More than $1.3 million has been disbursed through MOE to the Recess@Home initiative and helping more than 28,000 needy students to receive their meals. The subsidies were disbursed via top-ups to the students’ School Smartcard which students could use to purchase food and essential groceries at some hawker centres, food courts, minimarts, convenience stores and supermarkets.
“Thank you for helping us with our daily expenses during the circuit break period. It really helped our family financially as our parents do not have enough money to give us pocket money every day. Having this really helped us because sometimes we try to save the money our parents give us. We are really grateful because not many people have this opportunity.’’ said Primary 6 sisters, Liyana and Hanayani.
Putting a roof over the heads of rough sleepers with SafeSleep@Home
For the initiative SafeSleep@Home, almost $200,000 was disbursed to help more than 300 rough sleepers to find shelter during the circuit breaker period and obtain more permanent housing in the long term. The funds also went towards providing them with daily necessities and food supplies.
CFS has collaborated with four charity partners to provide temporary housing, overhead support, and home transition funds for over 300 individuals, including families. About 10 percent had successfully transitioned into long-term permanent housing, while the rest are in the process of doing so.
Other Community Grants disbursed by CFS
Through our community partner Filos Community Services, CARE packs were distributed to 250 vulnerable and isolated elderly and 50 low income families. These CARE packs contained tip sheets on hygiene, hand washing, use of masks, home exercises and helplines. Essentials such as antiseptic soaps, dettol, vitamin c, tissue packs, stretch bands or water bottles to be used for home exercises, thermometers, biscuits and milo, hand sanitizer and masks were also included.
CFS also supported community partner Petapis, and provided funds to purchase essentials to 4 of their residential welfare homes to mitigate the risks of the infection such as personal protective equipment (PPEs) and thermometers. 300 beneficiaries benefitted from the essentials that the funds provided.
“The Sayang Sayang Fund’s measure of success is not by how much it has raised, but by the number of smiles on the faces of all the people it has helped. I feel tremendous gratitude for our partners both government and community, who have come together so compassionately to give aid to those in Singapore who are most in need. Thank you for your steadfast efforts and generosity,’’ says Catherine Loh, CEO of CFS.

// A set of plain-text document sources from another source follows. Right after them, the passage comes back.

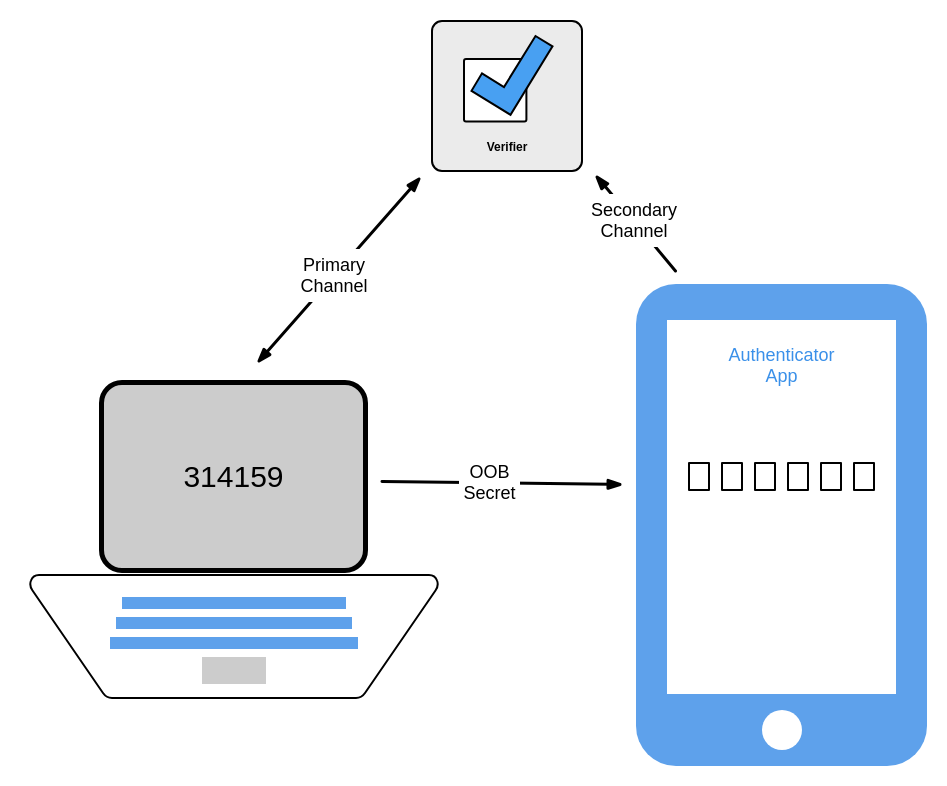
<!DOCTYPE html>
<html lang="en">
<head>
<meta charset="utf-8">
<title>Out-of-band authentication</title>
<style>
:root {
  --ink: #000;
  --paper: #fff;
  --blue: #5ea1eb;
  --check: #48a0f2;
  --app-title: #3a90e9;
  --tile: #ebebeb;
  --screen: #ccc;
}
* { box-sizing: border-box; margin: 0; }
html, body { width: 947px; height: 786px; overflow: hidden; background: var(--paper); }
body { font: 18px/20.7px "Liberation Sans", Arial, sans-serif; color: var(--ink); }
.diagram { position: relative; width: 947px; height: 786px; overflow: hidden; }
.diagram > * { position: absolute; }

.channels { left: 0; top: 0; }
.channels line { stroke: var(--ink); stroke-width: 3; stroke-linecap: round; }
.channels use { fill: var(--ink); stroke: var(--ink); stroke-width: 3; stroke-linejoin: round; }

.label { display: flex; align-items: center; justify-content: center; text-align: center; background: var(--paper); white-space: nowrap; }
.label-primary { left: 296px; top: 249px; width: 76px; height: 53px; }
.label-secondary { left: 586px; top: 194px; width: 96px; height: 53px; }
.label-secret { left: 459px; top: 456px; width: 61px; height: 53px; }

.verifier { left: 431px; top: 20px; width: 152px; height: 152px; border: 2px solid var(--ink); border-radius: 11px; background: var(--tile); }
.verifier svg { display: block; margin: 8px 0 0 25px; }
.verifier h2 { margin-top: 18px; font-size: 12px; line-height: 14px; text-align: center; }

.laptop-screen { left: 99px; top: 380px; width: 269px; height: 193px; display: flex; align-items: center; justify-content: center; border: 5px solid var(--ink); border-radius: 23px; background: var(--screen); font-size: 30px; line-height: 34px; }
.laptop-base { left: 24px; top: 568px; }

.phone { left: 636px; top: 284px; width: 291px; height: 482px; padding: 36px 31px 0; border-radius: 40px; background: var(--blue); }
.phone-screen { height: 374px; padding-top: 25px; background: var(--paper); }
.phone-screen h2 { font-size: 18px; font-weight: 400; line-height: 20.7px; color: var(--app-title); text-align: center; }
.code-entry { display: flex; justify-content: center; gap: 11px; margin-top: 76px; }
.code-entry i { width: 22px; height: 29px; border: 2px solid var(--ink); border-radius: 1px; }
.home-button { width: 40px; height: 40px; margin: 16px auto 0; border-radius: 50%; background: var(--paper); }
</style>
</head>
<body>
<main class="diagram">
  <svg class="channels" width="947" height="786" viewBox="0 0 947 786" aria-hidden="true">
    <defs><path id="arrowhead" d="M0 0L-12 -4V4Z"/></defs>
    <line x1="266" y1="353" x2="412" y2="187"/>
    <use href="#arrowhead" transform="translate(419 179) rotate(-48.7)"/>
    <use href="#arrowhead" transform="translate(259 361) rotate(131.3)"/>
    <line x1="675.5" y1="271" x2="604" y2="185"/>
    <use href="#arrowhead" transform="translate(597 177) rotate(230.2)"/>
    <line x1="382" y1="481.5" x2="610" y2="484.3"/>
    <use href="#arrowhead" transform="translate(620 484.5) rotate(.7)"/>
  </svg>

  <p class="label label-primary">Primary<br>Channel</p>
  <p class="label label-secondary">Secondary<br>Channel</p>
  <p class="label label-secret">OOB<br>Secret</p>

  <section class="verifier">
    <svg width="100" height="92" viewBox="458 30 100 92" overflow="visible" role="img" aria-label="Checked box">
      <g stroke="var(--ink)" stroke-width="2">
        <rect x="464" y="59" width="62.4" height="62.4" rx="2" fill="var(--paper)"/>
        <path d="M535.5 36L552.5 46.3L510.5 114.8L471.5 90.8L482 73.3L504 87Z" fill="var(--check)"/>
      </g>
    </svg>
    <h2>Verifier</h2>
  </section>

  <p class="laptop-screen">314159</p>
  <svg class="laptop-base" width="420" height="136" viewBox="24 568 420 136" role="img" aria-label="Laptop keyboard and touchpad">
    <path d="M39 575H429Q435 575 437 580.5Q439 585.5 435.5 590.5L365 693Q361.500 698 356 698H112Q106.500 698 103 693L32.500 590.500Q29 585.500 31 580.500Q33 575 39 575Z" fill="var(--paper)" stroke="var(--ink)" stroke-width="2"/>
    <g fill="var(--blue)">
      <rect x="122" y="597" width="224" height="12"/>
      <rect x="116" y="617" width="236" height="12"/>
      <rect x="110" y="637" width="248" height="12"/>
    </g>
    <rect x="202" y="657" width="64" height="27" fill="var(--screen)"/>
  </svg>

  <section class="phone">
    <div class="phone-screen">
      <h2>Authenticator<br>App</h2>
      <div class="code-entry" role="img" aria-label="Six empty code digits"><i></i><i></i><i></i><i></i><i></i><i></i></div>
    </div>
    <div class="home-button"></div>
  </section>
</main>
</body>
</html>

To find out more about Sayang Sayang Fund, please visit https://www.cf.org.sg/sayangsayangfund/